EXERCISE DIRECTIONS: Please copy each line in the records below that contains the string "skin".

Items from a dataset:
-*-

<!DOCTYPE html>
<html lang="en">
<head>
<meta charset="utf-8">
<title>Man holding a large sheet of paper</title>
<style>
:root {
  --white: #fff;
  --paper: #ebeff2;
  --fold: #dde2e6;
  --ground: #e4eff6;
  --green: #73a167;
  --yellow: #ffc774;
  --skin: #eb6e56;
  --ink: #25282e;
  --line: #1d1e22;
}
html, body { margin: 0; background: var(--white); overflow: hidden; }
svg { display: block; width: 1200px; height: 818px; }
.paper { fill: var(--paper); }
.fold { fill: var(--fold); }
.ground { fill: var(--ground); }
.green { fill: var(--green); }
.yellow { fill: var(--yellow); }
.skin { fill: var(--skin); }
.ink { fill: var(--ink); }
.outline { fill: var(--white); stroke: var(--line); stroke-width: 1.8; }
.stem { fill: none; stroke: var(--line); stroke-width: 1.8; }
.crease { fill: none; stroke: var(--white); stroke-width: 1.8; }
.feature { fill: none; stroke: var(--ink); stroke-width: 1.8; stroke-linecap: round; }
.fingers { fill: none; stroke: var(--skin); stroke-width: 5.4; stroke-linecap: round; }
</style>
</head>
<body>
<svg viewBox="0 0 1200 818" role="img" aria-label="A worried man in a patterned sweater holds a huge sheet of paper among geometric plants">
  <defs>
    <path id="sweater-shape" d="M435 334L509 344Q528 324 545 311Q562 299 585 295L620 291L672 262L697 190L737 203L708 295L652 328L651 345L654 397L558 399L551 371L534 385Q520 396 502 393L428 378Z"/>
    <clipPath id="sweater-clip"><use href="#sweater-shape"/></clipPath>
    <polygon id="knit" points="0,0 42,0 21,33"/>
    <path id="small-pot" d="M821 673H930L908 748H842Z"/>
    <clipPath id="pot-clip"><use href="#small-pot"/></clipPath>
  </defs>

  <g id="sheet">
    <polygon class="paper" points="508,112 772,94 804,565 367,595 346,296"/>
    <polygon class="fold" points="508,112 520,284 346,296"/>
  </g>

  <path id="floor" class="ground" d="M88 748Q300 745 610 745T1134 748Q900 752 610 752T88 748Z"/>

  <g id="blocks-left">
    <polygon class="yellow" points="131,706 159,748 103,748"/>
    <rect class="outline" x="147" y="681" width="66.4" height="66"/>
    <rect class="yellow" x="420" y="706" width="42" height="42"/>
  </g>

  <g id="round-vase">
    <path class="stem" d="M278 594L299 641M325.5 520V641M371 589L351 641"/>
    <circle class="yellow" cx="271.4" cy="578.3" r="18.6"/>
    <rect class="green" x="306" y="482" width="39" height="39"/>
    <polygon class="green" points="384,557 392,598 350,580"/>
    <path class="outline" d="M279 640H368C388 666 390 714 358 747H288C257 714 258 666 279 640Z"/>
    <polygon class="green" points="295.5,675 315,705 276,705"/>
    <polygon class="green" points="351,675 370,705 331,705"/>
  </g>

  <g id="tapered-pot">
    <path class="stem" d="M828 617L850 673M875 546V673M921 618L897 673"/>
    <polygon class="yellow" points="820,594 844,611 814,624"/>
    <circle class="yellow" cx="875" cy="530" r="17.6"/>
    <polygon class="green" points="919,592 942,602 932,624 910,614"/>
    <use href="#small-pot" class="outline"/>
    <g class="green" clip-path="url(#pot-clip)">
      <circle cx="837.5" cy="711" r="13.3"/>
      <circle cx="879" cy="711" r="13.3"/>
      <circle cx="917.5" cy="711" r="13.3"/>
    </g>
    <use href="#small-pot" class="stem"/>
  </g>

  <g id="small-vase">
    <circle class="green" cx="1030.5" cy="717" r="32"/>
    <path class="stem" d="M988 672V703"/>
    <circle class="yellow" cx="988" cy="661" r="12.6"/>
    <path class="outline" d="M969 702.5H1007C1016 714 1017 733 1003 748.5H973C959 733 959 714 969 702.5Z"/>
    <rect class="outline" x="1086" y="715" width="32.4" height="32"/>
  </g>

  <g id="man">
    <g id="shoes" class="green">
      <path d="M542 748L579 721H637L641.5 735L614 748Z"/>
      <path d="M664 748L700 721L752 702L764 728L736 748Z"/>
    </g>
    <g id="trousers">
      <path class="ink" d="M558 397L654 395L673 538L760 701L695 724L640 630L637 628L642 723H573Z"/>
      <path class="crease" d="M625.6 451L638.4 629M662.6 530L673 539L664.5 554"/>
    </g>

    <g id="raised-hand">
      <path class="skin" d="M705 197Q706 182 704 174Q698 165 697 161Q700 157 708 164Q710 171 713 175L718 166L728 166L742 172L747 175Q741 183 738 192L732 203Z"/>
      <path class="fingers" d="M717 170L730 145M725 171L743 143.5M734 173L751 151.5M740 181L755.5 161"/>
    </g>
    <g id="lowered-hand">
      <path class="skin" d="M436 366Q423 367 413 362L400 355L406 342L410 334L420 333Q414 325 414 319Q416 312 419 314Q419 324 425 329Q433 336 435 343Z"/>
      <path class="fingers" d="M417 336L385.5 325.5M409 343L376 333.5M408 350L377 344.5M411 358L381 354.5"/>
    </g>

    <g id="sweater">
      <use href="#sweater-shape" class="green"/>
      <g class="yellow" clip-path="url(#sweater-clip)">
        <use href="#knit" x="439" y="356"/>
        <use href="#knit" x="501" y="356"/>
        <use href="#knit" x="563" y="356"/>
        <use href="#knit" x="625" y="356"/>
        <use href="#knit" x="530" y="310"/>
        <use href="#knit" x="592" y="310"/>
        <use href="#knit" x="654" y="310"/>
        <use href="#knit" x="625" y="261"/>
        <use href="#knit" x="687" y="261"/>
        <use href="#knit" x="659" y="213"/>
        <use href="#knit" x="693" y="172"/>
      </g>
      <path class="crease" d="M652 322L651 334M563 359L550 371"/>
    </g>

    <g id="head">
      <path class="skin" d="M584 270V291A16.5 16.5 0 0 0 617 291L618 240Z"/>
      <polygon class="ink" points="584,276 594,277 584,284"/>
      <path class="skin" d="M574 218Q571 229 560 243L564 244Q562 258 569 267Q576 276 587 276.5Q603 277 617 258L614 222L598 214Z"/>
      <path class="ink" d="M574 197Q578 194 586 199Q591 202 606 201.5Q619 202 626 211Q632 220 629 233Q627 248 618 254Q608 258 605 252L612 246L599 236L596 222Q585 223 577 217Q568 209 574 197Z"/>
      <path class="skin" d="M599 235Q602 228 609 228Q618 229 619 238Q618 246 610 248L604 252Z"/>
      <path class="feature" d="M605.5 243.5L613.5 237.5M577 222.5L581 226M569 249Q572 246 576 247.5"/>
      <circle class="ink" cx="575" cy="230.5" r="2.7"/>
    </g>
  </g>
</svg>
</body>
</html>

-*-

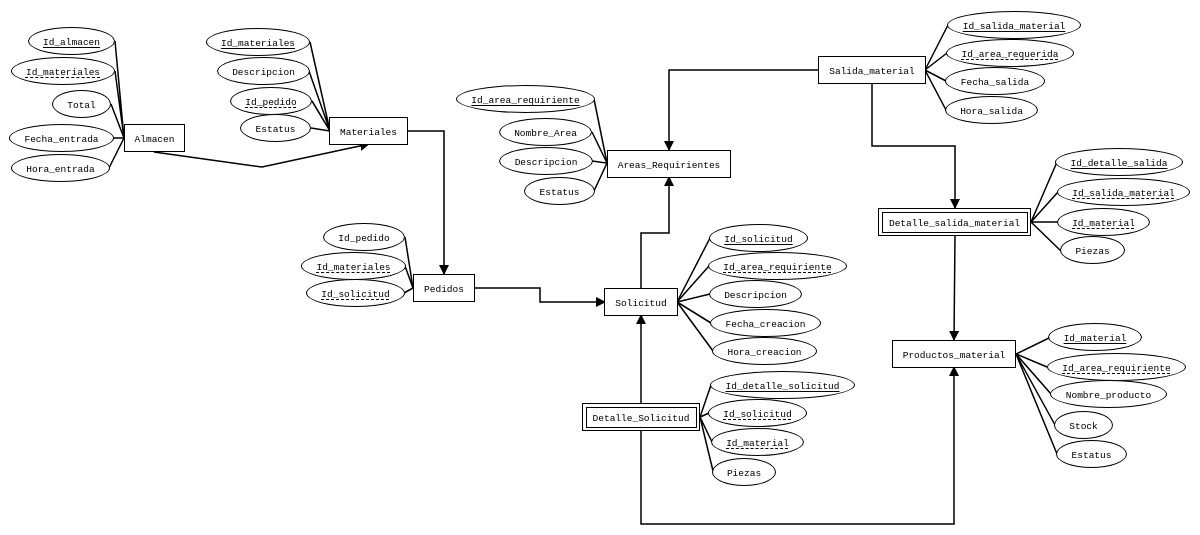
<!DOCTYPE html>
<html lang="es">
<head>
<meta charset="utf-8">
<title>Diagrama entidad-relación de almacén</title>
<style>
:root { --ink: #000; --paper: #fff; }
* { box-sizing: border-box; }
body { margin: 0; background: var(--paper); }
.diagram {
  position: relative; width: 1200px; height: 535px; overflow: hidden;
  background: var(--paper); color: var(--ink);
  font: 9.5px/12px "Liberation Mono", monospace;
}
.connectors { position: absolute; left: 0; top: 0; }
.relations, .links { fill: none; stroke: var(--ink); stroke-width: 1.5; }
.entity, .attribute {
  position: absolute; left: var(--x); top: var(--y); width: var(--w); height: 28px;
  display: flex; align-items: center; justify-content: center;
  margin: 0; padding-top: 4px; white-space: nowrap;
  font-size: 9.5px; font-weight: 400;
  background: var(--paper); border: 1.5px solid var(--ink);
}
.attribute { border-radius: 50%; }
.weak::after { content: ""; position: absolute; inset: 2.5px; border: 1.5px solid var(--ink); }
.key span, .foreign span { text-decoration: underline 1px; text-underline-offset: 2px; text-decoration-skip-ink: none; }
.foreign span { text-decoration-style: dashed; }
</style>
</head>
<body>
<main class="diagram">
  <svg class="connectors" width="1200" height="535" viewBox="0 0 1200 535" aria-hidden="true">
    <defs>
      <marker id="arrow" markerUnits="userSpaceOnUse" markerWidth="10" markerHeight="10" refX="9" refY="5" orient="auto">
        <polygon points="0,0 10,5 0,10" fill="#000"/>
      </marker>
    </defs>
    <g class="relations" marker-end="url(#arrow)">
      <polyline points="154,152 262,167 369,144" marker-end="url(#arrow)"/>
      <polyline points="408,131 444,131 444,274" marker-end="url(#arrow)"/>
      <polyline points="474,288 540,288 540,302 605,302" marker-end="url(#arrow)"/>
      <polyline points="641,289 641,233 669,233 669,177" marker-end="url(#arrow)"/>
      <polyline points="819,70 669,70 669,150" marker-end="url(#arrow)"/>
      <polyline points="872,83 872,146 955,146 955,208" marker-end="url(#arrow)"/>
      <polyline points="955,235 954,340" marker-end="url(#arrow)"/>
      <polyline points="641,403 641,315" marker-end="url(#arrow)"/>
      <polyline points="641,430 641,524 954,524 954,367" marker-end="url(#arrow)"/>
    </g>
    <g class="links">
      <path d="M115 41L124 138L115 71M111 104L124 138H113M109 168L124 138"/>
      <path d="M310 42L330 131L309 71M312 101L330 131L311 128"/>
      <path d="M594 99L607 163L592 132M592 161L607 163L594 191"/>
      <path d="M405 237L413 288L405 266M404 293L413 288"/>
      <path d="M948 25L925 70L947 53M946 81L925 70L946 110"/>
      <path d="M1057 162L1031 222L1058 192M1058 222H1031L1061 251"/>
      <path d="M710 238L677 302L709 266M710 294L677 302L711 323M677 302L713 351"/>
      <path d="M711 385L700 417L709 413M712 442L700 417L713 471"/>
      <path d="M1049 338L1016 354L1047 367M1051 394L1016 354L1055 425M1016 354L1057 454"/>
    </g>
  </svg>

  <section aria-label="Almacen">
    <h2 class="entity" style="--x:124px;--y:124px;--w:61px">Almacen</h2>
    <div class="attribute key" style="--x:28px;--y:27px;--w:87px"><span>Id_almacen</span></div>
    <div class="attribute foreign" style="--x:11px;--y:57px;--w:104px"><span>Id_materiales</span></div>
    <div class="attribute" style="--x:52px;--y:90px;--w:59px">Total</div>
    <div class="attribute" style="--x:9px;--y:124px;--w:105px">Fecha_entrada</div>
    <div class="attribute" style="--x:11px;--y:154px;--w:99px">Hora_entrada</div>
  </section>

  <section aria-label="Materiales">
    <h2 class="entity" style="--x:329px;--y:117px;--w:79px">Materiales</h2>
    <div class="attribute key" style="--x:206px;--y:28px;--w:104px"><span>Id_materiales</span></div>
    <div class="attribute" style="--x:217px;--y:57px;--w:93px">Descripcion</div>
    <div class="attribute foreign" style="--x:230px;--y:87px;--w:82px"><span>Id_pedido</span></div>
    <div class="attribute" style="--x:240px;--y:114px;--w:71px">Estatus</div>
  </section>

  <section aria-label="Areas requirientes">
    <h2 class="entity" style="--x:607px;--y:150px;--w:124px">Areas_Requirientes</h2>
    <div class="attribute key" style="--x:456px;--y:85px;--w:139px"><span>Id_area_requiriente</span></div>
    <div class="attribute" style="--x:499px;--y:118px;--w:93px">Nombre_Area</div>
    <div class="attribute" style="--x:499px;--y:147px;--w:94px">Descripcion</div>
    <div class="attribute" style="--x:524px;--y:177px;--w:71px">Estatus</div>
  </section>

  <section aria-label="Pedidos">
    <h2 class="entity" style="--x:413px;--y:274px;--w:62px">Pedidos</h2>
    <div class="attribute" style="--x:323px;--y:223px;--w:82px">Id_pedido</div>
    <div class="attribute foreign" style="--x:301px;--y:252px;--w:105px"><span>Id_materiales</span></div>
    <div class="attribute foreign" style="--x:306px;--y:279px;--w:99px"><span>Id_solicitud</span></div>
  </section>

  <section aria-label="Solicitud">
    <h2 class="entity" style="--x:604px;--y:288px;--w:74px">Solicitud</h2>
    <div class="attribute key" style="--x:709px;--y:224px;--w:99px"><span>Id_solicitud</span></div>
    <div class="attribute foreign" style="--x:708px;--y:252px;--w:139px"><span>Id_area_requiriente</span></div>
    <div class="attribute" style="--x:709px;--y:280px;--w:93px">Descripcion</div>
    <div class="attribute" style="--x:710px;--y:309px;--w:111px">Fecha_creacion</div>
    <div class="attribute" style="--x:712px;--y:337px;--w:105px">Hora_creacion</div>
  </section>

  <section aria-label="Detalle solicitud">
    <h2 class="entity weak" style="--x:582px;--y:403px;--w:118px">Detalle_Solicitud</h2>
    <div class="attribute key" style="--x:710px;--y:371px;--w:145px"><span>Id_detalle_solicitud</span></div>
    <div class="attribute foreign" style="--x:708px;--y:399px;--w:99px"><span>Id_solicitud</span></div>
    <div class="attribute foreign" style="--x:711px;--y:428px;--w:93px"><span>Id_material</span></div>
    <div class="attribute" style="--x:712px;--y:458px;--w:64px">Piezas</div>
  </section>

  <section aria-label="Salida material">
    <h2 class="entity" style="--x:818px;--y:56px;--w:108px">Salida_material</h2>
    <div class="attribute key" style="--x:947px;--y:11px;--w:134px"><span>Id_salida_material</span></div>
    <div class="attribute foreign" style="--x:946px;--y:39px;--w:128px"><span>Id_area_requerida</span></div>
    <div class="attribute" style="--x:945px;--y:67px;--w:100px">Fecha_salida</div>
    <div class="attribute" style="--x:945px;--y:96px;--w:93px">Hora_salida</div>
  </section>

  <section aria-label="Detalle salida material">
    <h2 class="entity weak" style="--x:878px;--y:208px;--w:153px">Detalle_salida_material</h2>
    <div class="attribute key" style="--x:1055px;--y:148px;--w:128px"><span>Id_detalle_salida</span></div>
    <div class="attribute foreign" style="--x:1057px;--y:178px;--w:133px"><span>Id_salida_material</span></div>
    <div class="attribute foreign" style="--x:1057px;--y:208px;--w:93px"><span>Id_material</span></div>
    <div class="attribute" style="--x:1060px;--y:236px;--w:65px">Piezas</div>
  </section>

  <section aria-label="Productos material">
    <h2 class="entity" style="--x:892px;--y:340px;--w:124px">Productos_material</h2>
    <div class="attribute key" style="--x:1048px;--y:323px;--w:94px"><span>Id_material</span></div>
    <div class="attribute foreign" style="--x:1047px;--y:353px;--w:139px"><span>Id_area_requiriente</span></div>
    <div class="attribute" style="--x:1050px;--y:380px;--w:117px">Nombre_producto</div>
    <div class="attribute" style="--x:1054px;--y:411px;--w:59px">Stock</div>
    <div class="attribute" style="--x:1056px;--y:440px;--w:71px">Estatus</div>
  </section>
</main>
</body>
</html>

-*-

SOLUTION TO THIS PROBLEM:
  --skin: #eb6e56;
.skin { fill: var(--skin); }
.fingers { fill: none; stroke: var(--skin); stroke-width: 5.4; stroke-linecap: round; }
      <path class="skin" d="M705 197Q706 182 704 174Q698 165 697 161Q700 157 708 164Q710 171 713 175L718 166L728 166L742 172L747 175Q741 183 738 192L732 203Z"/>
      <path class="skin" d="M436 366Q423 367 413 362L400 355L406 342L410 334L420 333Q414 325 414 319Q416 312 419 314Q419 324 425 329Q433 336 435 343Z"/>
      <path class="skin" d="M584 270V291A16.5 16.5 0 0 0 617 291L618 240Z"/>
      <path class="skin" d="M574 218Q571 229 560 243L564 244Q562 258 569 267Q576 276 587 276.5Q603 277 617 258L614 222L598 214Z"/>
      <path class="skin" d="M599 235Q602 228 609 228Q618 229 619 238Q618 246 610 248L604 252Z"/>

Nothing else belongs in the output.